I go to the theatre and opera twice as often as I go to church: in the first five months of this year I attended 36 shows, almost two-thirds of them abroad. Writing about opera and theatre has been a significant part of my work for almost 40 years.

I did not set out to be a critic but a performer, and since I started trying to write the role of critic has changed radically – mainly because newspapers are shrinking. Also the live performing arts in Britain are now seen as entertainment – fine if that is what you want. Which is quite like how religion is seen, a private taste, hobby or pastime.

In the Sixties, when I started as a professional singer, most of the Arts Council budget went to support the live performing arts: subsidy for classical music in the capital was spooned out to all-comers by a nice civil servant called George Mann working for the Greater London Council at the Royal Festival Hall, operating through the London Orchestral Concerts Board. Even in the seventies the newly rebuilt Nottingham Playhouse was still a genuine rep. In 1945 there had been about 90 British theatre companies -based in places like Crewe, Penge, Amer-sham, Halifax, Rhyl, Oldham, Hastings, Rugby, and Wigan as well as in regional capitals like Birmingham, Bristol and Liverpool.

I try to see a lot of opera in the German-speaking world because, with its 80 opera companies, it is the worlds operatic engine. Germany also supports 250 theatre companies. It’s a paradise for singers and actors. In the USA the Met is the only full-time opera company.

In London we’re lucky to have English National Opera as well as Covent Garden – though if I were not a critic I could not afford to go very often.

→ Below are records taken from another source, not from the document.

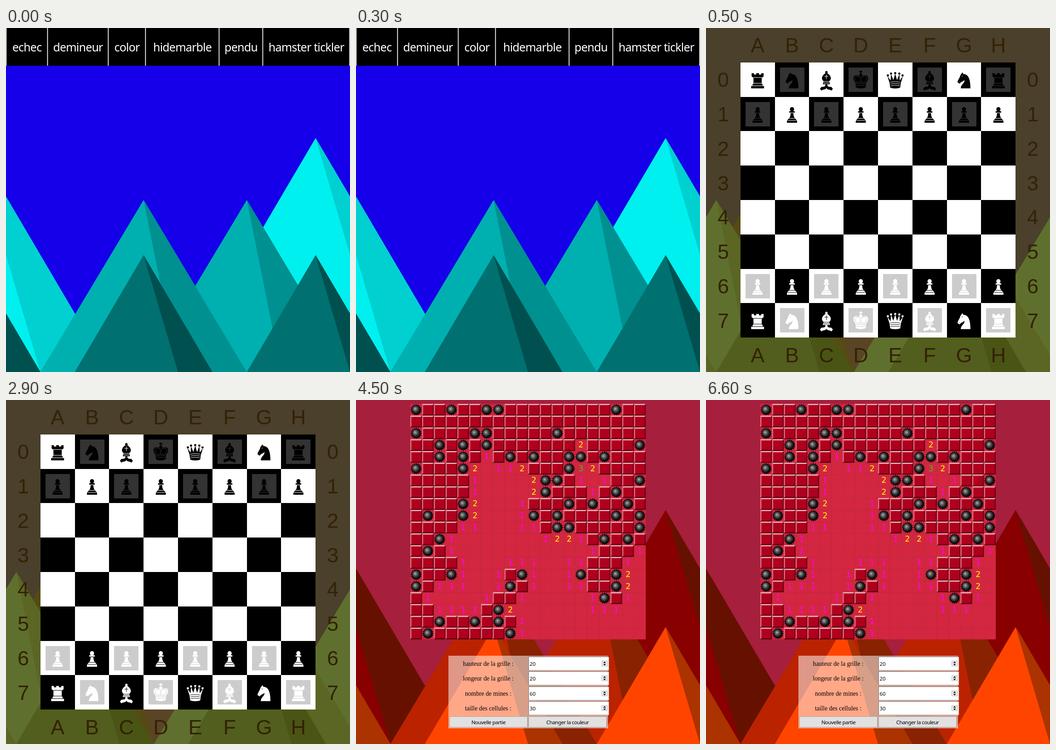
Write an HTML page with a canvas that moves like this. It is 748 px wide and 748 px high and loops after 8000 ms.

```html
<!DOCTYPE html>
<html lang="fr">
<head>
<meta charset="utf-8">
<title>Jeux</title>
<style>
html, body { margin: 0; width: 100%; height: 100%; overflow: hidden; background: #000; }
canvas { display: block; width: 100%; height: 100%; }
</style>
</head>
<body>
<canvas id="stage" width="748" height="748"></canvas>
<script>
const S = 748, LOOP = 8000;
const ctx = document.getElementById('stage').getContext('2d');

function rect(x, y, w, h, color) {
  ctx.fillStyle = color;
  ctx.fillRect(x, y, w, h);
}

function poly(color, ...pts) {
  ctx.fillStyle = color;
  ctx.beginPath();
  for (let i = 0; i < pts.length; i += 2) ctx.lineTo(pts[i], pts[i + 1]);
  ctx.fill();
}

function text(str, x, y, font, color, align = 'center', spacing = 0) {
  ctx.font = font;
  ctx.fillStyle = color;
  ctx.textAlign = align;
  ctx.letterSpacing = spacing + 'px';
  ctx.fillText(str, x, y);
}

// Mountains, back to front, in fractions of the stage: peak x, height, half width, shade offset
const PEAKS = [
  [0.9, 0.68, 0.4, 0.2, 'back'],
  [0.7, 0.5, 0.3, 0.1, 'mid'],
  [0.4, 0.5, 0.3, 0.1, 'mid'],
  [0.4, 0.34, 0.2, 0.1, 'front'],
  [0.9, 0.34, 0.2, 0.1, 'front']
];

const SEA = { sky: '#1500e9', back: ['#00f0f0', '#00d0d0'], mid: ['#00b0b0', '#009090'], front: ['#007070', '#005050'] };
const MOSS = { sky: '#4a402b', back: ['#564a15', '#5a4426'], mid: ['#5f702e', '#5b6625'], front: ['#525e1d', '#4a5414'] };
const LAVA = { sky: '#a61f3c', back: ['#880000', '#661100'], mid: ['#bb2200', '#882200'], front: ['#ff4400', '#aa3300'] };

function mountains(colors, shift) {
  rect(0, 0, S, S, colors.sky);
  for (const [px, h, half, shade, layer] of PEAKS) {
    const [light, dark] = colors[layer];
    for (const turn of [-1, 0, 1]) {
      const x = (px + shift + turn) * S, top = (1 - h) * S;
      poly(light, x, top, x - half * S, S, x + half * S, S);
      poly(dark, x, top, x + shade * S, S, x + half * S, S);
    }
  }
}

// Menu
const EDGES = [0, 90, 222, 303, 463, 558, 747];
const GAMES = ['echec', 'demineur', 'color', 'hidemarble', 'pendu', 'hamster tickler'];

function drawMenu() {
  mountains(SEA, 0);
  rect(0, 0, S, 82, '#000');
  EDGES.forEach(x => rect(x - 0.5, 0, 1.7, 82, '#fff'));
  GAMES.forEach((name, i) => {
    text(name, (EDGES[i] + EDGES[i + 1]) / 2 + 0.5, 51, '25px "Noto Sans", sans-serif', '#fff', 'center', -0.8);
  });
}

// Chess: each piece has a filled outline and thin cut lines, centred on its cell
const BASE = 'M-11 11H11V14H14V19H-14V14H-11Z';
const PIECES = {
  rook: [
    'M-13 -14H-8V-11H-3V-14H3V-11H8V-14H13V-7L9 -4V8L11 11H-11L-9 8V-4L-13 -7Z' + BASE,
    'M-9 -4.5H9M-9 8H9M-11 13.5H11'
  ],
  knight: [
    'M-4 -16L-1 -12C9 -12 14 -2 14 19H-7C-7 10 2 8 1 1C-3 5 -7 4 -9 9L-14 6C-14 1 -9 -4 -8 -9C-7 -12 -5 -12 -4 -16Z',
    'M-5 -7L-3 -8M-11 5L-10 4'
  ],
  bishop: [
    'M0 -19A3 3 0 0 1 2 -14C8 -10 11 -5 9 0L6 4L8 10H-8L-6 4L-9 0C-11 -5 -8 -10 -2 -14A3 3 0 0 1 0 -19Z' +
    'M-2 10H2C2 17 7 15 11 16L14 20L11 24C6 20 2 23 0 18C-2 23 -6 20 -11 24L-14 20L-11 16C-7 15 -2 17 -2 10Z',
    'M0 -11V-1M-4 -7H4M-7 4H7M-6 7.5H6'
  ],
  king: [
    'M-1 -20H1V-18H4V-16H1V-13C4 -12 4 -9 3 -7C8 -11 16 -10 16 -3C16 2 12 5 11 9V16C8 20 -8 20 -11 16V9' +
    'C-12 5 -16 2 -16 -3C-16 -10 -8 -11 -3 -7C-4 -9 -4 -12 -1 -13V-16H-4V-18H-1Z',
    'M0 5V-4C3 -8 13 -9 13 -3C13 1 10 3 9 7C5 5 -5 5 -9 7C-10 3 -13 1 -13 -3C-13 -9 -3 -8 0 -4M-10 10C-5 8 5 8 10 10M-10 14C-5 12 5 12 10 14'
  ],
  queen: [
    'M-17 -8L-10 2L-9 -12L-4 1L0 -13L4 1L9 -12L10 2L17 -8L12 8L11 17C7 20 -7 20 -11 17L-12 8Z' +
    [[-16, -9], [-9, -13], [0, -14], [9, -13], [16, -9]]
      .map(([x, y]) => `M${x - 2.4} ${y}a2.4 2.4 0 1 0 4.8 0a2.4 2.4 0 1 0 -4.8 0Z`).join(''),
    'M-11 6C-5 4 5 4 11 6M-10 10C-5 8 5 8 10 10M-10 14C-5 12 5 12 10 14'
  ],
  pawn: [
    'M-4.5 -10.5A4.5 4.5 0 1 1 4.5 -10.5C4.5 -8.5 3.5 -7 2.5 -6H6V-3H3C3 3 4 6 6 9L9 12L11 16V19H-11V16L-9 12L-6 9' +
    'C-4 6 -3 3 -3 -3H-6V-6H-2.5C-3.5 -7 -4.5 -8.5 -4.5 -10.5Z',
    'M-3 -2.5H3M-6 9.5H6M-9 14H9'
  ]
};
for (const key in PIECES) PIECES[key] = PIECES[key].map(d => new Path2D(d));
const RANK = ['rook', 'knight', 'bishop', 'king', 'queen', 'bishop', 'knight', 'rook'];

function drawPiece(kind, x, y, color, under) {
  const [body, cuts] = PIECES[kind];
  ctx.save();
  ctx.translate(x, y);
  ctx.fillStyle = color;
  ctx.fill(body);
  ctx.strokeStyle = under;
  ctx.lineWidth = 1;
  ctx.stroke(cuts);
  ctx.restore();
}

function drawChess() {
  mountains(MOSS, 0.33);
  const cell = S / 10, edge = i => Math.round((i + 1) * cell);
  const font = '45px "Liberation Sans", Arial, sans-serif';
  for (let i = 0; i < 8; i++) {
    const mid = (i + 1.5) * cell;
    for (const side of [cell / 2, S - cell / 2]) {
      text('ABCDEFGH'[i], mid, side + 16, font, '#332206');
      text(String(i), side, mid + 16, font, '#332206');
    }
  }
  for (let r = 0; r < 8; r++) {
    for (let c = 0; c < 8; c++) {
      const white = (r + c) % 2 === 0;
      const x = edge(c), y = edge(r);
      let under = white ? '#fff' : '#000';
      rect(x, y, edge(c + 1) - x, edge(r + 1) - y, under);
      if (r > 1 && r < 6) continue;
      const whitePiece = r > 5;
      if (white === whitePiece) {
        under = white ? '#ccc' : '#333';
        rect(x + 11, y + 11, 53, 53, under);
      }
      const kind = r === 0 || r === 7 ? RANK[c] : 'pawn';
      drawPiece(kind, (c + 1.5) * cell, (r + 1.5) * cell, whitePiece ? '#fff' : '#000', under);
    }
  }
}

// Minesweeper: # closed, * mine, . empty
const FIELD = [
  '*##*##**#########*##',
  '####################',
  '*####**#####*#######',
  '##*#*#*#######2####*',
  '##*#*#1#*#*##**#*###',
  '*###*2.112###*32####',
  '#####1....2**#1.1##*',
  '#####1....2*###1#*##',
  '####*2...1###*#*##*#',
  '#*##*2...1*#*####*#*',
  '####11...11#**#####*',
  '##*1.......1221#*#*#',
  '#*#1...........1###1',
  '####1...111..11###1.',
  '*##*1..1#*1..1*##*2.',
  '*#111..1*#1..11##*2.',
  '#1....1##1.....1*#1.',
  '##1111#*2......111..',
  '##*##*#*#1..........',
  '#*######*1..........'
];
const DIGITS = { 1: '#ff00ff', 2: '#ffff00', 3: '#22cc22' };
const CELL = 25.6, LEFT = 118, TOP = 8.5;

function drawClosed(x, y) {
  const b = 2.5, r = x + CELL, d = y + CELL;
  rect(x, y, CELL, CELL, '#b0001e');
  poly('#d9707e', x, y, x + b, y + b, x + b, d - b, x, d);
  poly('#f0b8c0', x, y, r, y, r - b, y + b, x + b, y + b);
  poly('#6e0014', r, y, r, d, r - b, d - b, r - b, y + b);
  poly('#5c0010', x, d, x + b, d - b, r - b, d - b, r, d);
}

function drawMine(x, y) {
  ctx.fillStyle = '#0a0a0a';
  ctx.beginPath();
  for (let i = 0; i < 32; i++) {
    const a = i * Math.PI / 16, r = i % 2 ? 9.8 : 12.8;
    ctx.lineTo(x + r * Math.cos(a), y + r * Math.sin(a));
  }
  ctx.fill();
  const g = ctx.createRadialGradient(x - 2.5, y - 2.5, 0, x - 1, y - 1, 10);
  g.addColorStop(0, '#b4b4b4');
  g.addColorStop(0.35, '#686868');
  g.addColorStop(0.7, '#2c2c2c');
  g.addColorStop(1, '#060606');
  ctx.fillStyle = g;
  ctx.beginPath();
  ctx.arc(x, y, 9.8, 0, 7);
  ctx.fill();
}

function drawField() {
  rect(LEFT, TOP, 20 * CELL, 20 * CELL, '#d42640');
  FIELD.forEach((row, r) => [...row].forEach((mark, c) => {
    const x = LEFT + c * CELL, y = TOP + r * CELL;
    if (mark === '#') return drawClosed(x, y);
    rect(x, y, CELL, 0.85, '#b92a42');
    rect(x, y, 0.85, CELL, '#b92a42');
    if (mark === '*') drawMine(x + CELL / 2, y + CELL / 2);
    else if (mark !== '.') text(mark, x + CELL / 2, y + 18, '17px "DejaVu Sans", sans-serif', DIGITS[mark]);
  }));
}

const OPTIONS = [
  ['hauteur de la grille :', '20'],
  ['longeur de la grille :', '20'],
  ['nombre de mines :', '60'],
  ['taille des cellules :', '30']
];
const UI = '11.4px "Noto Sans", sans-serif';

function drawInput(y, value) {
  rect(375, y, 175, 30, '#7a7a7a');
  rect(376, y + 1, 174, 29, '#d8d8d8');
  rect(376, y + 1, 172.5, 27.5, '#fff');
  text(value, 377.5, y + 20, UI, '#000', 'left');
  rect(534, y + 9, 13, 12, '#b8b8b8');
  rect(535, y + 10, 11, 10, '#eee');
  poly('#111', 537.5, y + 14, 540.5, y + 10.5, 543.5, y + 14);
  poly('#111', 537.5, y + 16, 540.5, y + 19.5, 543.5, y + 16);
}

function drawButton(x, w, label) {
  rect(x, 688, w, 24, '#adadad');
  rect(x + 1, 689, w - 2, 22, '#e1e1e1');
  text(label, x + w / 2, 705, UI, '#000', 'center', -0.5);
}

function drawMines() {
  mountains(LAVA, 0);
  drawField();
  rect(201, 556, 347, 158, 'rgba(255,255,255,0.53)');
  OPTIONS.forEach(([label, value], i) => {
    const y = Math.round(558 + i * 32.4);
    text(label, 287.5, y + 20, '13.65px "Liberation Serif", Times, serif', '#000');
    drawInput(y, value);
  });
  drawButton(203, 170, 'Nouvelle partie');
  drawButton(375, 170, 'Changer la couleur');
}

const SCENES = [[0, drawMenu], [500, drawChess], [4500, drawMines]];
const start = performance.now();
let shown = null;

function tick() {
  const t = (performance.now() - start) % LOOP;
  const draw = SCENES.filter(([from]) => t >= from).pop()[1];
  if (draw !== shown) {
    draw();
    shown = draw;
  }
  requestAnimationFrame(tick);
}
tick();
</script>
</body>
</html>
```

It is companies that build an audience habit. Where would the Church be without its parishes?

Wagner in Germany

Wagner’s Lohengrin is getting four new productions this season in Stuttgart, Berlin, Frankfurt and finally Munich – where next month it will be staged by Richard Jones, today’s best British opera director. I saw Stuttgart’s and Berlin’s versions two days apart, the former conducted with exquisite delicacy by the company’s Generalmusikdirector Manfred Honeck, but staged as a tedious abstract courtroom drama with almost no visual setting at all. The chorus formed a tiered wall of dummies at the back of the stage. The only truly energized performance was Wolfgang Koch’s Telra-mund. The director Stanislas Nordey was fired before the show opened.

In Berlin Stefan Herheim, a brilliant directorial talent soon to be seen at Covent Garden, told the story traditionally, as well as picking up on the opera’s dubious nationalism. Herheim’s mani-cally detailed staging brought to mind Heinrich Mann’s comic description of a performance in The Loyal Subject (1919). Everybody on stage seemed to be enacting a puppet version of themselves. The opening notes of the Prelude brought us a larger-than-life carnival figure of Wagner in his quaint velvet cap waving an inspirational quill as a baton. The chorus of Brabantian tribesmen summoned by the King were all operating puppet clones of Wagner or of warriors in horned helmets. Dorothea Roschmann’s plangent Elsa and the feisty Ortrud of Michaela Schuster made their relationship the heart of the show. But the big scene between Elsa and Klaus Florian Vogt’s Lohengrin in the final act (with him in tunic, boots and winged helmet) was also memorable – though his rather Anglican timbre was never Wagnerian. Daniel Baren-boim’s hard-driven conducting evoked the parade-ground aspect of a work that articulated Germany’s nineteenth-century identity crisis and bred the Nazis’ dire fantasy of national purification.

Purcell in England

Katie Mitchell’s version of Purcell, After Dido for ENO at the Young Vic, was criticized for excessive detail but struck me as compelling and absorbing. She mixed up simultaneously enacted scenes to make us think of the male-female equation this Purcell miniature encapsulates. We heard the sound of running water in a sink, a rainstorm outside, birdcall sound effects. Written (surprisingly, considering its genius) for a girls’ school, Purcell’s opera is both a classic saga and a psychological trope that repeats and repeats in everyday lives. So Mitchell here presented images of a mournful abandoned loved one, of a man in a futilely failing relationship, of a woman preparing for suicide.

Filmed in close-up, different scenes were projected on to a large screen above the stage. Chorus and soloists were perpetually busy with detailed actions to illustrate Mitchell’s relevant filmic expansions. Susan Bickley brilliantly doubled the roles of Dido and Sorceress, as if the Queen were author of her own fate. One watched singers minutely organize tap water to flow over dishes or light candles, while registering the vocal line in yet another of the virtuosic four-part choruses with which Purcell pursues and comments on the drama. Original, telling and deeply moving.